An early digital Expedition Timex is featured in this post, dated around 1998 (80 M745) in pretty decent all round condition. The digital display is clear and basically as good as the day it was bought. Classed as a Chronograph model the features are more or less what you get in the current Expedition models.
Digital display wise – Standard view is along the lower part, hours, minutes and seconds plus an AM/PM indicator and the upper part shows Day, Month and Date. Using the lower left pusher or “mode”, this changes the display in turn to Chronograph (with slit/lap timing), Alarm, Timer (100hrs) and 2nd Time Zone, in that order. This model also features a 12/24hr display option and an Hourly Chime. It has a night light (Indiglo) using the top left pusher which is on as long as the pusher is pressed. All setting is done using the lower right pusher and the top right pusher selects Alarm on or off etc. So quite familiar really to anyone used to using these digital display watches. Note in the images shown here the display shows grey background and black numerals when light is not being reflected off it, however its almost fluorescent when the light strikes at some angles and then appears very high contrast green background with black numerals.
In most conditions it’s pretty good though as most of these, the top data can be slightly over-shadowed by the black surround of the watch face. Still featured on some current watches, though I note many now have a visible face area wider than the numerals, so avoiding any possibility of shadows.
It’s a very neat watch at 39mm diameter and only 9mm depth, so a good bit smaller than current Expedition models. It has spring bars so you can fit any standard strap to it, though it actually measures a slightly non standard, but gettable, 19mm width. I have a Timex “E” quick wrap strap fitted and it is perfect and comfortable.
In a dark almost black resin case, light grey bezel with printed pusher data, the back has a stainless steel plate secured by 4 x corner screws and has it has 100m Water Resistance.
Some of the older Timex models like this one, for me, are often nicer to wear than the present offerings. Only 15 years before the current stuff (an age in electronics of course) the displays funnily enough tended to be neater, as are the watches which were smaller and slimmer and yet managed to portray the excitement of the new Digital age without bulk or large knurled or knobbly bits here and there. They were and still are science fiction in a way, because they’re ground breaking and the core function and the attraction of the watch is not obscured by too much over the top and perhaps unnecessary Dr Who extravagance. Note this model has a battery life of around 6.5 years.
I might yet add more to my digital collection, though perhaps it could be more appropriate to call it my Timex collection, as I seem to be acquiring more of these by the week! Whatever – I’m sure it won’t be the last!
UPDATE – 4th August 2014
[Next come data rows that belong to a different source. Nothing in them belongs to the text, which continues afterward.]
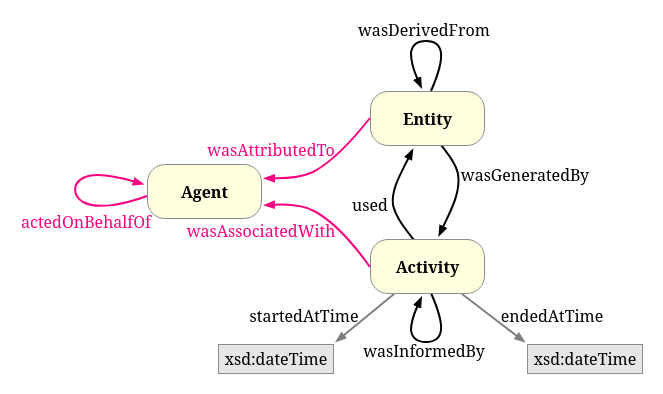
<!DOCTYPE html>
<html lang="en">
<head>
<meta charset="utf-8">
<title>Entity, Activity and Agent relations</title>
<style>
  :root {
    --paper: #ffffff;
    --ink: #000000;
    --agent-link: #fb0081;
    --time-link: #808080;
    --node-fill: #ffffdf;
    --value-fill: #e6e6e6;
    --outline: #8c8c8c;
  }
  * { box-sizing: border-box; }
  html, body { margin: 0; overflow: hidden; background: var(--paper); }
  .diagram {
    position: relative;
    width: 663px;
    height: 394px;
    overflow: hidden;
    background: var(--paper);
    color: var(--ink);
    font: 16px/20px "Noto Serif", serif;
  }
  .links { position: absolute; inset: 0; fill: none; stroke-width: 2; }
  .core { stroke: var(--ink); }
  .responsibility { stroke: var(--agent-link); }
  .time { stroke: var(--time-link); }
  .core-head { fill: var(--ink); }
  .responsibility-head { fill: var(--agent-link); }
  .time-head { fill: var(--time-link); }
  .node, .value {
    position: absolute;
    left: var(--x);
    top: var(--y);
    display: flex;
    align-items: center;
    justify-content: center;
    border: 1px solid var(--outline);
  }
  .node {
    width: 115px;
    height: 55px;
    border-radius: 18px;
    background: var(--node-fill);
    font-weight: 700;
  }
  .value { width: 116px; height: 30px; background: var(--value-fill); }
  .label {
    position: absolute;
    left: var(--x);
    top: var(--y);
    transform: translateX(-50%);
    white-space: nowrap;
  }
  .label.agent { color: var(--agent-link); }
</style>
</head>
<body>
<main class="diagram">
  <svg class="links" width="663" height="394" viewBox="0 0 663 394" aria-hidden="true">
    <defs>
      <marker id="core-arrow" markerUnits="userSpaceOnUse" markerWidth="12" markerHeight="10" refX="1" refY="5" orient="auto">
        <path class="core-head" stroke="none" d="M0 0.6 12 5 0 9.4Z"/>
      </marker>
      <marker id="responsibility-arrow" markerUnits="userSpaceOnUse" markerWidth="12" markerHeight="10" refX="1" refY="5" orient="auto">
        <path class="responsibility-head" stroke="none" d="M0 0.6 12 5 0 9.4Z"/>
      </marker>
      <marker id="time-arrow" markerUnits="userSpaceOnUse" markerWidth="12" markerHeight="10" refX="1" refY="5" orient="auto">
        <path class="time-head" stroke="none" d="M0 0.6 12 5 0 9.4Z"/>
      </marker>
    </defs>
    <g class="core" marker-end="url(#core-arrow)">
      <path marker-end="url(#core-arrow)" d="M431 91C438 75 442 62 441 53C440 45 435 41 426 41C417 41 412 45 411 53C411 60 413 69 417.500 79"/>
      <path marker-end="url(#core-arrow)" d="M441 145C448 154 456 164 458 174C461 192 451 210 443 227"/>
      <path marker-end="url(#core-arrow)" d="M414 240C406 230 396 218 393 205C391 190 400 175 408.500 158"/>
      <path marker-end="url(#core-arrow)" d="M431 293C438 309 442 321 441 330C440 338 435 342 426 342C417 342 412 338 411 330C411 324 413 316 417.500 306"/>
    </g>
    <g class="responsibility">
      <path marker-end="url(#responsibility-arrow)" d="M370 118C355 137 334 161 313 172C302 177 289 178.500 274 178.300"/>
      <path marker-end="url(#responsibility-arrow)" d="M370 267C355 246 335 222 314 211C303 205 290 204 274 204.700"/>
      <path marker-end="url(#responsibility-arrow)" d="M147 196C120 206 96 209 83 202C73 196 72 184 83 178C94 172 112 175 134 181.500"/>
    </g>
    <g class="time">
      <path marker-end="url(#time-arrow)" d="M394 294 343.500 335.500"/>
      <path marker-end="url(#time-arrow)" d="M462 294 517 336"/>
    </g>
  </svg>

  <div class="node" style="--x:370px;--y:91px">Entity</div>
  <div class="node" style="--x:147px;--y:164px">Agent</div>
  <div class="node" style="--x:370px;--y:239px">Activity</div>
  <div class="value" style="--x:218px;--y:344px">xsd:dateTime</div>
  <div class="value" style="--x:527px;--y:344px">xsd:dateTime</div>

  <span class="label" style="--x:424px;--y:20px">wasDerivedFrom</span>
  <span class="label" style="--x:525px;--y:165px">wasGeneratedBy</span>
  <span class="label" style="--x:370px;--y:195px">used</span>
  <span class="label" style="--x:424px;--y:341px">wasInformedBy</span>
  <span class="label" style="--x:304px;--y:306px">startedAtTime</span>
  <span class="label" style="--x:552px;--y:306px">endedAtTime</span>
  <span class="label agent" style="--x:271px;--y:140px">wasAttributedTo</span>
  <span class="label agent" style="--x:261px;--y:221px">wasAssociatedWith</span>
  <span class="label agent" style="--x:86px;--y:212px">actedOnBehalfOf</span>
</main>
</body>
</html>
Started to get a little erratic this morning and I decided to check out and hopefully replace the battery – assuming this was the problem. Removed the 4 back screws and realized this was a different style of module that I am used to. The center part is a round cover which is actually clipped on to the very large CR2016 battery! The cover is held down by 3 screws to the module board. Simply removed these and un-clipped the battery from the cover once it was in my hand. Replaced the battery by clipping the cover over it, then dropped the cover and battery assembly on to the board, lining up the 3 screw holes and screwed it back in place. Writing on the cover says to “press this” to reset after battery change, referring I think to small metal contact on the module. However on turning the watch over I saw that the digits were indicating fine, so skipped that instruction. Replaced the back of the watch and set the time data. All functions are working perfectly now including the back light, which actually was the first problem I saw prior to replacing the battery. Instead of lighting, it indicated code and altered the time setting to 12:00. This I suspected was the lack of power – hence the battery change today. It took me about 10 minutes start to finish.
Sorry I didn’t think to take photographs, but suffice to say it was very easy to manage.
UPDATE – 16th July 2021
Well here we are some 7 years later after the last battery change. The watch is still working perfectly, display showing just great and a testament to the longevity of this classic Timex Expedition watch. The only thing I had to do was correct the day from the 18th to the 16th (today) and re-adjust the time slightly – it was 5 minutes fast – which is not bad after 7 years from an early quartz.